As I thought out ideas for this post....usually when I was at work, and couldn't do any casual scribbling, it dawned on me that PINKY was the more EMOTIONALLY STABLE of the two characters. See, when Pinky used the word friend, (when he called himself Brain's friend) he knew what he was talking about. He was never nasty or insulting. Okay, there was the odd jibe about the big headed character pacing in their page or something about Brain's not being able to apply for Rythmic Gymnastics because of the height requirement. (Halloween episode) More often than not, however, Pinky was the one doing nice things for a cage-mate who seldom repaid the kindness. Yes, Brain appreciated it, and would MAKE UP FOR his nasty behavior. Still, would it kill him to be nice, just knowing that he has a friend who would go out of his way (and then some) for him? Is the quest for world domination so time-consuming that he can't take the opportunity to smile, just for the fun of it? As the saying goes, "Don't knock it til you tried it."
I've come to the conclusion that Brain did what he did because he knew he could get away with it. He assumed that Pinky would always be there, which, to Brain, was a license to mistreat the mouse he occasionally referred to as a 'friend'. So, while I'm here, I might as well let you all in on a couple of ponderings of mine;
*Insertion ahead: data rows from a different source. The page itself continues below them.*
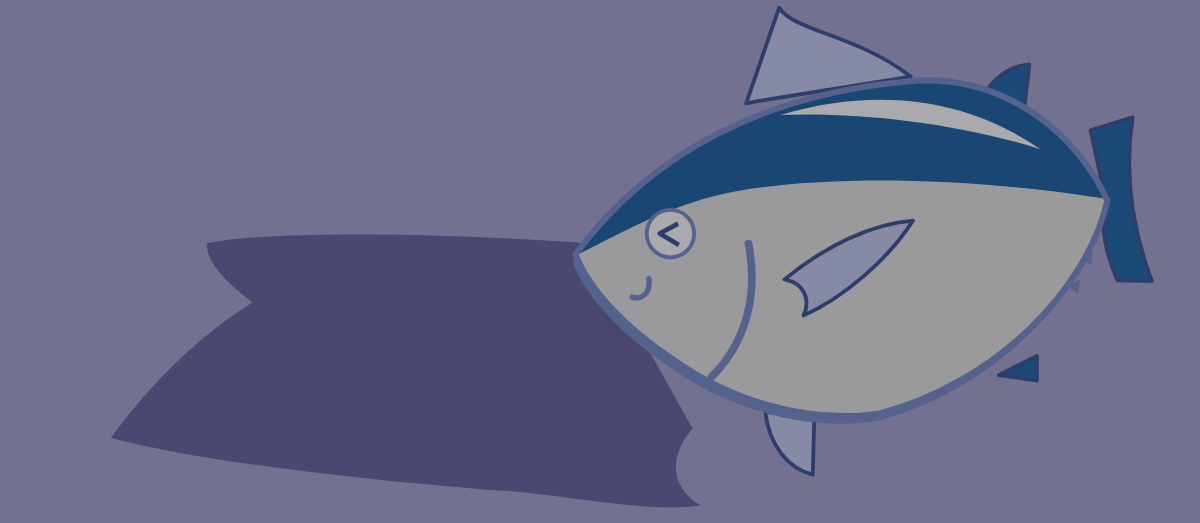
<!DOCTYPE html>
<html lang="en">
<head>
<meta charset="utf-8">
<title>Tuna</title>
<link rel="stylesheet" href="https://fonts.googleapis.com/css2?family=Inter&display=swap">
<style>
  :root {
    --backdrop: #737190;
    --shadow: #4a4770;
    --rim: #55628e;
    --rim-dark: #2f3d6a;
    --belly: #9a9a9d;
    --back-blue: #194673;
    --highlight: #a9a9ae;
    --fin-grey: #878aa5;
    --fin-blue: #1c4a78;
  }
  html, body {
    margin: 0;
    width: 1200px;
    height: 523px;
    overflow: hidden;
    background: var(--backdrop);
    font-family: "Inter", sans-serif;
  }
  .tuna-art { display: block; width: 1200px; height: 523px; }
  .rim { fill: none; stroke: var(--rim); stroke-width: 8; stroke-linejoin: round; }
  .fin-edge { stroke: var(--rim-dark); stroke-width: 5; stroke-linejoin: round; }
</style>
</head>
<body>
<svg class="tuna-art" viewBox="0 0 1568 683" role="img" aria-label="Cartoon tuna fish casting a shadow">
  <defs>
    <path id="tuna-body" d="M752,332 C850,200 1000,120 1200,105 C1320,100 1410,180 1447,262 C1420,380 1300,500 1150,540 C1050,555 950,520 880,470 C820,430 770,380 752,332Z"/>
    <path id="finlet" d="M0,0 L16,-10 L14,8Z"/>
    <clipPath id="body-clip"><use href="#tuna-body"/></clipPath>
  </defs>

  <rect class="backdrop" width="1568" height="683" fill="var(--backdrop)"/>

  <path class="fish-shadow" fill="var(--shadow)" d="M145,572 C220,470 290,420 330,395 C300,372 270,345 270,318 C350,300 600,305 770,318 L905,560 C870,600 880,640 915,660 C850,672 720,642 640,640 C450,625 250,600 145,572Z"/>

  <g class="fins-behind">
    <path class="dorsal-fin fin-edge" fill="var(--fin-grey)" d="M975,135 L1018,10 C1040,42 1120,45 1190,100 L990,132Z"/>
    <path class="second-dorsal fin-edge" fill="var(--fin-blue)" d="M1280,132 C1298,100 1320,86 1345,84 L1336,162Z"/>
    <path class="tail-fin fin-edge" fill="var(--fin-blue)" d="M1425,170 L1480,153 C1468,230 1480,300 1505,367 L1460,366 C1440,320 1438,280 1445,262Z"/>
    <path class="anal-fin fin-edge" fill="var(--fin-blue)" d="M1305,490 L1355,465 L1355,497Z"/>
    <path class="ventral-fin fin-edge" fill="var(--fin-grey)" d="M1000,538 L1064,546 L1062,620 C1030,612 1005,582 1000,538Z"/>
    <g class="finlets" fill="var(--rim)">
      <use href="#finlet" x="1350" y="180"/>
      <use href="#finlet" x="1378" y="205"/>
      <use href="#finlet" x="1400" y="232"/>
      <use href="#finlet" x="1412" y="338"/>
      <use href="#finlet" x="1395" y="375"/>
    </g>
  </g>

  <g class="tuna-body">
    <use href="#tuna-body" transform="translate(-4,10)" fill="var(--rim)"/>
    <use href="#tuna-body" fill="var(--belly)"/>
    <g clip-path="url(#body-clip)">
      <path class="back-stripe" fill="var(--back-blue)" d="M740,340 L740,90 L1460,90 L1460,262 C1300,235 1100,225 960,250 C880,265 820,300 740,340Z"/>
      <path class="back-highlight" fill="var(--highlight)" d="M1020,150 C1150,112 1265,130 1360,195 C1250,160 1120,146 1020,150Z"/>
    </g>
    <use href="#tuna-body" class="rim"/>
  </g>

  <g class="face">
    <circle class="eye" cx="876" cy="305" r="31" fill="var(--highlight)" stroke="var(--rim)" stroke-width="5"/>
    <path class="eye-mark" d="M886,292 L862,305 L887,320" fill="none" stroke="var(--rim-dark)" stroke-width="6" stroke-linejoin="round"/>
    <path class="mouth" d="M848,364 C850,382 840,392 826,388" fill="none" stroke="var(--rim)" stroke-width="7" stroke-linecap="round"/>
    <path class="gill-line" d="M978,318 C992,390 972,450 930,492" fill="none" stroke="var(--rim)" stroke-width="10" stroke-linecap="round"/>
  </g>

  <path class="pectoral-fin fin-edge" fill="var(--fin-grey)" d="M1025,365 C1080,320 1140,292 1193,288 C1160,340 1100,390 1050,412 C1060,390 1050,370 1025,365Z"/>
</svg>
</body>
</html>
- First off, if Brain thinks he can bully a so-called 'friend' and get away with it, what would he be like with unfettered power at his command? I mean, if he can't treat a friend with any real respect, what hope does a stranger or enemy have?
- For all the times he's verbally slammed the door on Pinky, sending him away, has Brain ever considered the possibility that he might open that door, only to find that Pinky is no longer on the other side? I, for one, would have LOVED for the writers to examine that theory. However, since they didn't get around to it, this author would like to take it upon herself, and find out what might happen when a good mouse is pushed, one step too far.